Lexus has sold cars in the UK since 1990, when it moved 582 of its groundbreaking LS luxury saloons. Last year, it sold a little over 10,000 cars, which is pushing on for £500 million worth, so business well worth having, but still less than a tenth of the number of BMWs sold here, 33 years after the LS’s launch.
Globally, Genesis now sells more than 200,000 cars a year, which makes it about a third the size of Lexus and a tenth of BMW – both impressive numbers given it has only existed since 2015. But last year, the UK accounted for just 1000 of those. So it’s a niche prospect.
None the worse for it, in my view. And I think it deserves a wider audience than it’s getting. So far, while it’s early days, the G70 is proving a rewarding car to live with. It did take a few minutes to find and disable a shocking number of bongs.
Shortly after getting aboard the car for the first time in Twickenham, on the westbound M3 I was comfortably under the speed limit and about to divert onto the M25, but because I was driving roughly towards a 50mph average speed camera section, it wouldn’t shut up about me doing over 50mph, even though I’d have pulled off the motorway before I reached it. So I had to find and mute that, and then everything else.
There are ways to make them stay off too. So a single, long deliberate press of the lane keeping assistance is now the only button I have to press when I set off, which is otherwise confusingly gnawing at the wheel within 30 seconds of leaving the driveway.
The G70 has to have these things, of course. What it doesn’t have to have but, praise be, does anyway is a number of big, easy-to-reach physical buttons. You'll likely have read about my beef with the Volvo EX30’s user interface. One of its engineers told me he believed the touchscreen was just as good to use as, if not better than, separate real buttons and dials.
I didn’t believe him then and I believed him even less when I returned to the UK and climbed back into the G70, popped on the heated seat and steering wheel, turned up the temperature, turned down the radio and adjusted the mirrors and the sensitivity of the windscreen wipers all with the merest cursory glance – and could do so without looking away from the road at all, if I tried. This stuff is vitally important. And, frankly, screw the arrogant, misguided car makers who think otherwise.
Given that, I could almost not care how well the G70 Shooting Brake otherwise drives.
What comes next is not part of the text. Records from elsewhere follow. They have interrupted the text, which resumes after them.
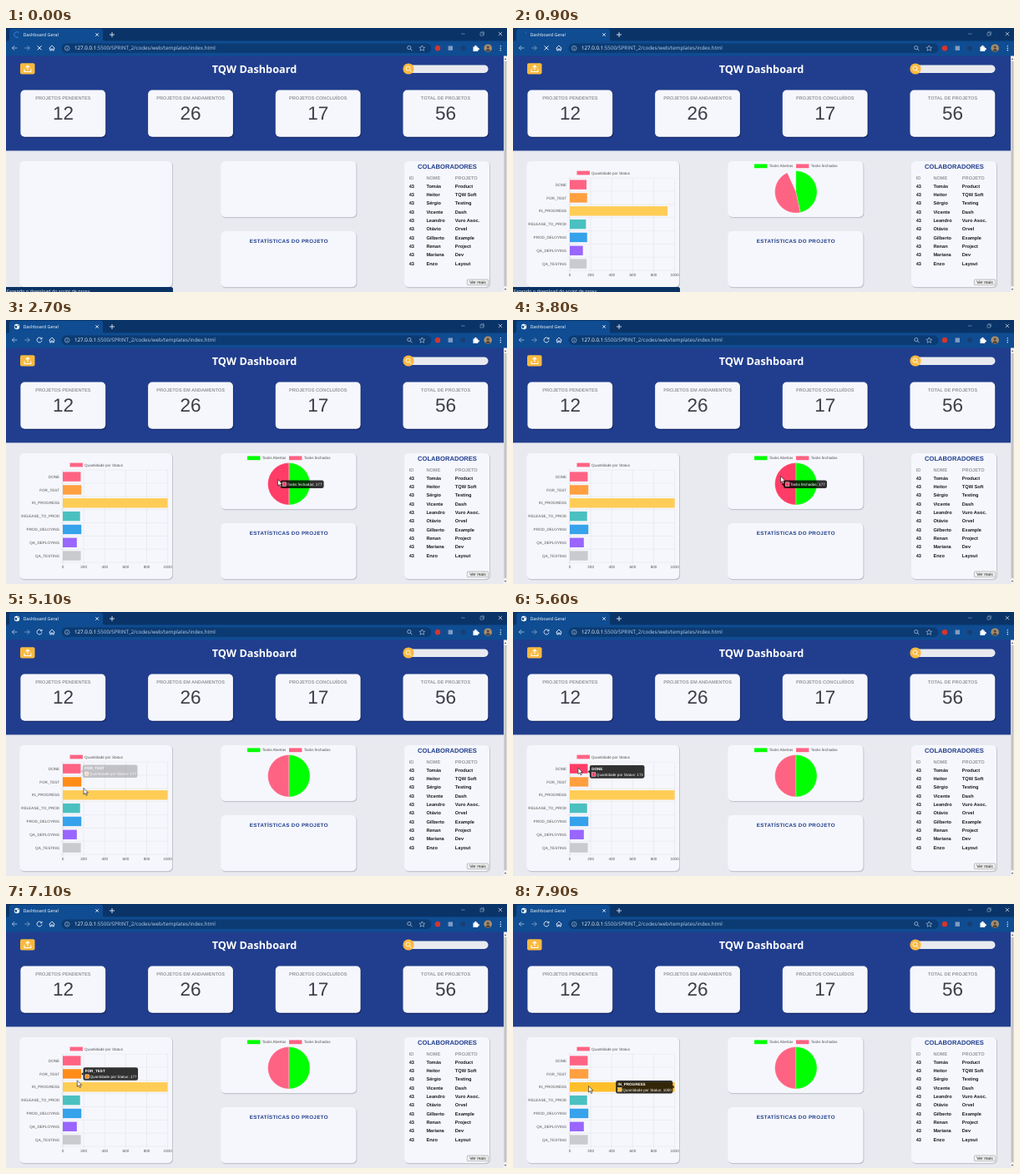
Recreate the animation shown at these times as an HTML page. Size 600 by 317 pixels, loop 8000 ms.

```html
<!DOCTYPE html>
<html lang="pt">
<head>
<meta charset="utf-8">
<title>Dashboard Geral</title>
<style>
html, body { margin: 0; width: 100%; height: 100%; overflow: hidden; background: #e9eaf0; }
svg { display: block; width: 100%; height: 100%; }
text { font-family: "Liberation Sans", Arial, sans-serif; text-rendering: geometricPrecision; white-space: pre; }
.ui { font-family: "Open Sans", sans-serif; }
.b { font-weight: bold; }
.m { text-anchor: middle; }
.e { text-anchor: end; }
</style>
</head>
<body>
<svg viewBox="0 0 600 317"><g id="page"></g><g id="charts"></g><g id="chrome"></g><g id="live"></g></svg>
<script>
const LOOP = 8000, CHART_START = 410, LOADED = 1400;
const TOOLBAR = '#0f4c92', NAVY = '#0a3263';
const $ = id => document.getElementById(id);

const text = (x, y, size, fill, str, cls = '', extra = '') =>
  `<text x="${x}" y="${y}" font-size="${size}" fill="${fill}" class="${cls}" ${extra}>${str}</text>`;
const rect = (x, y, w, h, fill, r = 0, extra = '') =>
  `<rect x="${x}" y="${y}" width="${w}" height="${h}" rx="${r}" fill="${fill}" ${extra}/>`;
const circle = (x, y, r, fill, extra = '') => `<circle cx="${x}" cy="${y}" r="${r}" fill="${fill}" ${extra}/>`;
const line = (d, stroke = '#fff', w = 0.8, extra = '') =>
  `<path d="${d}" fill="none" stroke="${stroke}" stroke-width="${w}" ${extra}/>`;
const card = (x, y, w, h, shade) =>
  rect(x + 0.6, y + 0.7, w + 0.4, h + 0.5, shade, 5) + rect(x, y, w, h, '#f6f7fc', 5);

// ---------- static page ----------
function page() {
  const blue = '#213e8e', grey = '#96979d', ink = '#1c1c1e';
  let s = rect(0, 33, 600, 284, '#e9eaf0') + rect(0, 33, 596, 114.4, blue);
  s += rect(17, 42.3, 17.5, 13.3, '#f9b940', 2);
  s += line('M22 49.5V52.5H29.8V49.5M25.9 50.5V45.3M23.6 47.4L25.9 45L28.2 47.4', '#fff', 1.1);
  s += text(297.5, 53.6, 12.7, '#fff', 'TQW Dashboard', 'ui b m');
  s += rect(476, 44.4, 101.5, 9.6, '#e9eaf0', 4.8) + circle(482, 49, 6.6, '#f9b940');
  s += circle(481.5, 48.5, 2.5, 'none', 'stroke="#fff" stroke-width=".9"') + line('M483.3 50.4L485.6 52.7', '#fff', 1);

  [['PENDENTES', 12], ['EM ANDAMENTOS', 26], ['CONCLUÍDOS', 17], [, 56]].forEach(([name, n], i) => {
    const x = 17.4 + i * 152.7;
    s += card(x, 74.6, 101.8, 56.2, '#14296a');
    s += text(x + 51, 86, 5.6, grey, name ? 'PROJETOS ' + name : 'TOTAL DE PROJETOS', 'b m');
    s += text(x + 51, 110, 22.5, '#3d3e46', n, 'm');
  });

  const shade = '#c3c4cc';
  s += card(16.4, 160, 182.6, 151, shade) + card(257.4, 160, 162, 67, shade);
  s += card(257.4, 244, 162, 67, shade) + card(477, 160, 102, 151, shade);
  s += text(338.8, 258, 6.2, blue, 'ESTATÍSTICAS DO PROJETO', 'b m', 'letter-spacing=".35"');

  s += text(528.5, 168.5, 7.6, blue, 'COLABORADORES', 'b m');
  const row = (y, fill, cells) => cells.forEach((c, i) => s += text([482.7, 503.4, 537.8][i], y, 5.65, fill, c, 'b'));
  row(181.7, grey, ['ID', 'NOME', 'PROJETO']);
  ['Tomás|Product', 'Heitor|TQW Soft', 'Sérgio|Testing', 'Vicente|Dash', 'Leandro|Vuro Asoc.', 'Otávio|Orvel',
   'Gilberto|Example', 'Renan|Project', 'Mariana|Dev', 'Enzo|Layout']
    .forEach((r, i) => row(191.6 + i * 10.36, ink, ['43', ...r.split('|')]));
  s += rect(552.3, 302, 25.4, 6.6, '#efefef', 1, 'stroke="#8a8a8a" stroke-width=".5"');
  s += text(565, 307, 5, '#111', 'Ver mais', 'm');

  s += rect(596, 33, 4, 284, '#f1f1f1') + rect(596.4, 40, 3.2, 270, '#c4c4c4');
  s += '<path d="M596.8 38l1.2-1.8 1.2 1.8zM596.8 313l1.2 1.8 1.2-1.8z" fill="#555"/>';
  return s;
}

// ---------- browser frame ----------
function chrome() {
  const pale = '#bcd0e8', dim = '#8fa9c8';
  let s = rect(0, 0, 600, 17, '#0a3468') + rect(0, 15.5, 600, 18, TOOLBAR);
  s += `<path d="M1 16Q4 16 4 13V4Q4 1 7 1H113Q116 1 116 4V13Q116 16 119 16Z" fill="${TOOLBAR}"/>`;
  s += text(20.4, 10, 5.4, '#fff', 'Dashboard Geral', 'ui');
  s += line('M107.3 6.2l3.6 3.6m0-3.6l-3.6 3.6M124 8h6m-3-3v6');
  s += line('M545 7h4.6M568 5.8h3.4v3.4h-3.4zM569 5.6V4.8H572.4V8.2H571.6', dim, 0.6);
  s += line('M589.8 4.8l4.4 4.4m0-4.4l-4.4 4.4', '#fff', 0.6);
  s += line('M13.3 24H7.3m2.8-2.8L7.3 24l2.8 2.8', pale);
  s += line('M22.3 24h6m-2.8-2.8L28.3 24l-2.8 2.8', dim);
  s += line('M51.6 24.4L55 21l3.4 3.4M52.7 23.6V27H54.2V25H55.8V27H57.3V23.6');
  s += rect(66.5, 18.5, 443, 11.6, '#0c3b73', 5.8);
  s += circle(73.2, 24.3, 2.8, 'none', `stroke="${pale}" stroke-width=".6"`) + line('M73.2 23.8v2.1m0-3.4v.7', pale, 0.7);
  s += text(82, 26.4, 6.2, '#fff',
    `127.0.0.1<tspan fill="${pale}">:5500/SPRINT_2/codes/web/templates/index.html</tspan>`, 'ui');
  s += circle(482.8, 23.6, 2.1, 'none', `stroke="${pale}" stroke-width=".7"`) + line('M484.4 25.2l2 2', pale);
  s += line('M498.3 20.9l1 2.2 2.4.2-1.8 1.6.6 2.4-2.2-1.3-2.2 1.3.6-2.4-1.8-1.6 2.4-.2z', pale, 0.6);
  s += circle(517, 24.2, 3.2, '#d9342b') + rect(529.6, 21.5, 5.4, 5.4, '#7f9cc0') + circle(547.2, 24.2, 2.8, '#1b3d6e');
  s += '<path d="M559.5 22.5h1.8a1.2 1.2 0 1 1 2.2 0h1.7v1.7a1.2 1.2 0 1 1 0 2.1v1.6h-5.7z" fill="#fff"/>';
  s += circle(577.2, 24.2, 4.8, '#a98c68') + circle(577.2, 23, 1.6, '#4e4a48')
    + '<path d="M574.1 27.4q3.1-4.6 6.2 0q-3.1 2.4-6.2 0z" fill="#4e4a48"/>';
  [21.6, 24.2, 26.8].forEach(y => s += circle(592.3, y, 0.7, '#fff'));
  return s;
}

// ---------- charts ----------
const PINK = '#ff6384', PINK_HOT = '#ff3d67';
const bars = [
  ['DONE', 171, PINK, PINK_HOT], ['FOR_TEST', 177, '#ff9f40', '#ff8c19'], ['IN_PROGRESS', 1000, '#ffcd56', '#ffbf2b'],
  ['RELEASE_TO_PROD', 165, '#4bc0c0'], ['PROD_DELOYING', 177, '#36a2eb'],
  ['QA_DEPLOYING', 134, '#9966ff'], ['QA_TESTING', 172, '#c9cbcf']
];
const slices = [['Tasks Abertas', 176, '#00ff00', '#00e000'], ['Tasks fechadas', 177, PINK, PINK_HOT]];
const X0 = 68, Y0 = 180.2, STEP = 15.83, SPAN = 125.6;
const PIE_X = 338.8, PIE_Y = 196.8, PIE_R = 25.2;
const rowY = i => Y0 + STEP * (i + 0.5);
const clamp = v => Math.min(1, Math.max(0, v));
const easeOut = v => 1 - (1 - clamp(v)) ** 4;
const mix = (a, b, v) => a + (b - a) * v;

function axes() {
  let s = rect(76.5, 171.6, 15.4, 4.8, PINK) + text(94, 175.6, 4.6, '#555', 'Quantidade por Status');
  for (let i = 0; i <= 5; i++) {
    const x = X0 + i * SPAN / 5;
    s += line(`M${x} ${Y0}v113`, i ? '#e0e1e6' : '#c9cad0', 0.5) + text(x, 298.2, 4.6, '#555', i * 200, 'm');
  }
  for (let i = 0; i <= 7; i++) s += line(`M${X0 - 3} ${Y0 + i * STEP}H${X0 + SPAN}`, '#e0e1e6', 0.5);
  bars.forEach((b, i) => s += text(64.2, rowY(i) + 1.6, 4.6, '#555', b[0], 'e'));
  slices.forEach((p, i) => s += rect(289 + i * 50, 163.4, 15.4, 4.8, p[2]) + text(306.8 + i * 50, 167.4, 4.6, '#555', p[0]));
  return s;
}

function sector(a, b, fill) {
  const p = t => `${PIE_X + PIE_R * Math.sin(t)} ${PIE_Y - PIE_R * Math.cos(t)}`;
  return `<path d="M${PIE_X} ${PIE_Y}L${p(a)}A${PIE_R} ${PIE_R} 0 ${b - a > Math.PI ? 1 : 0} 1 ${p(b)}Z"
    fill="${fill}" stroke="#fff" stroke-width=".25"/>`;
}

// Hover changes: [time, index], null when the pointer leaves
const barHover = [[4720, 0], [4900, null], [5080, 1], [5480, 0], [5800, null], [6080, 0], [6620, 1], [7180, 2]];
const pieHover = [[1850, 1], [2900, 0], [3650, 1], [3950, null]];
const hovered = (events, t) => (events.filter(e => e[0] <= t).pop() || [0, null])[1];

function barTip(i) {
  const [title, n, col, hot] = bars[i], right = i === 2, w = right ? 68 : 65.6;
  return { x: right ? X0 + SPAN - 2.4 - w : X0 + SPAN * n / 1000 + 2.2, y: rowY(i), w, h: 15.6, right, title,
           body: 'Quantidade por Status: ' + n, col: hot || col };
}
function pieTip(i) {
  const [name, n, , hot] = slices[i];
  return { x: i ? 328.6 : 298, y: 197.2, w: i ? 52 : 51, h: 9.6, right: !i, body: `${name}: ${n}`, col: hot };
}

// Each change eases position and opacity from wherever the tooltip then is
function tooltip(events, make, t) {
  let from, to, start;
  const at = time => {
    const v = easeOut((time - start) / 400);
    return { x: mix(from.x, to.x, v), y: mix(from.y, to.y, v), o: mix(from.o, to.o, v) };
  };
  for (const [time, i] of events) {
    if (time > t) break;
    const next = i === null ? { ...to, o: 0 } : { ...make(i), o: 1 };
    from = to ? at(time) : { ...next, o: 0 };
    to = next;
    start = time;
  }
  if (!to) return '';
  const { x, y, o } = at(t), top = y - to.h / 2, base = to.title ? top + 12.6 : top + 6.4;
  if (o < 0.01) return '';
  const edge = to.right ? x + to.w : x, tip = to.right ? 2.3 : -2.3;
  return `<g opacity="${o}">` + rect(x, top, to.w, to.h, 'rgba(0,0,0,.8)', 2.3)
    + `<path d="M${edge} ${y - 2}l${tip} 2l${-tip} 2z" fill="rgba(0,0,0,.8)"/>`
    + (to.title ? text(x + 2.3, top + 6.1, 4.6, '#fff', to.title, 'b') : '')
    + rect(x + 2.5, base - 3.9, 4.4, 4.4, to.col, 0, 'stroke="#fff" stroke-width=".5"')
    + text(x + 8, base, 4.6, '#fff', to.body) + '</g>';
}

function charts(t) {
  if (t < CHART_START) return '';
  const v = easeOut((t - CHART_START) / 1000), hotBar = hovered(barHover, t), hotPie = hovered(pieHover, t);
  let s = axes();
  bars.forEach(([, n, col, hot], i) =>
    s += rect(X0, rowY(i) - 5.7, SPAN * n / 1000 * v, 11.4, i === hotBar ? hot : col));
  slices.forEach(([, , col, hot], i) =>
    s += sector(Math.PI * i * v, Math.PI * (i + 1) * v, i === hotPie ? hot : col));
  return s + tooltip(barHover, barTip, t) + tooltip(pieHover, pieTip, t);
}

// ---------- loading marks and pointer ----------
function loading(t) {
  if (t >= LOADED)
    return circle(13, 8, 3.2, '#fff')
      + `<path d="M10.6 6.6l2.2.4.6 1.2-1.3 2.2-1.6-2zM13.6 5.2l1.8 1.2-1.2 1z" fill="${TOOLBAR}"/>`
      + line('M42.6 22.4A3 3 0 1 0 43 24.6M43 20.8V22.8H41');
  const turn = t / 1333 * 360 + 60, len = 8 + 6.5 * Math.cos(Math.PI * t / 900);
  return circle(13, 8, 3.3, 'none', `stroke="#3f8ee8" stroke-width=".8" stroke-dasharray="${len} 30" transform="rotate(${turn} 13 8)"`)
    + line('M37.6 21.4l5 5m0-5l-5 5', '#fff', 0.9)
    + `<path d="M0 311H197.5Q200 311 200 313.5V317H0Z" fill="${NAVY}"/>`
    + text(1, 318.4, 5.45, '#fff', 'Fazendo o download do script de proxy...', 'ui');
}

const path = [
  [1300, 250, 318], [1900, 322, 196], [2700, 325.5, 191.5], [3200, 350, 196], [3550, 348, 192], [3800, 320.5, 187.5],
  [4000, 308, 186], [4650, 95, 190], [4800, 84, 189], [5000, 90, 206], [5100, 93, 211.5], [5400, 85, 203],
  [5600, 78, 187], [5850, 79, 180], [6150, 77, 188], [6400, 77, 188], [6800, 80, 205], [7400, 90.5, 218.5], [8000, 90.5, 218.5]
];
function pointer(t) {
  const k = path.findIndex(p => p[0] > t);
  if (k < 1) return '';
  const [a, b] = [path[k - 1], path[k]], u = (t - a[0]) / (b[0] - a[0]), v = u * u * (3 - 2 * u);
  return `<path transform="translate(${mix(a[1], b[1], v)} ${mix(a[2], b[2], v)})"
    d="M0 0V7.6L1.8 6L3 8.8L4.3 8.2L3.1 5.5H5.4Z" fill="#fff" stroke="#111" stroke-width=".6"/>`;
}

$('page').innerHTML = page();
$('chrome').innerHTML = chrome();
function draw() {
  const t = performance.now() % LOOP;
  $('charts').innerHTML = charts(t);
  $('live').innerHTML = loading(t) + pointer(t);
  requestAnimationFrame(draw);
}
draw();
</script>
</body>
</html>
```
Thankfully, I’m finding that agreeable too, probably because it’s lower than your average SUV. More on the dynamism, though, next time.
I had a quick go in Prior’s G70 during a photoshoot recently (yes, I took a shooting break) and found it... fine. It sounds pretty fruity and steers neatly enough, but the shadow of the 3 Series looms large, and only a few thousand miles will determine whether the Genesis can step out from underneath it.
Genesis G70 Shooting Brake 2.0 T Sport specification
Specs: Price New £41,995 Price as tested £52,425 Options Innovation pack £3250, Leather Seat pack £2470, Comfort Seat pack £1850, sunroof £960, Lexicon audio £790, Metallic paint £750, 19in wheels £360
Test Data: Engine 4 cyls in-line, 1998cc, turbocharged petrol Power 241bhp at 6200rpm Torque 260lb ft at 1400-4000rpm Kerb weight 1675kg Top speed 149mph 0-62mph 6.1sec Fuel economy 31.9-35.4mpg CO2 182/km Faults None Expenses None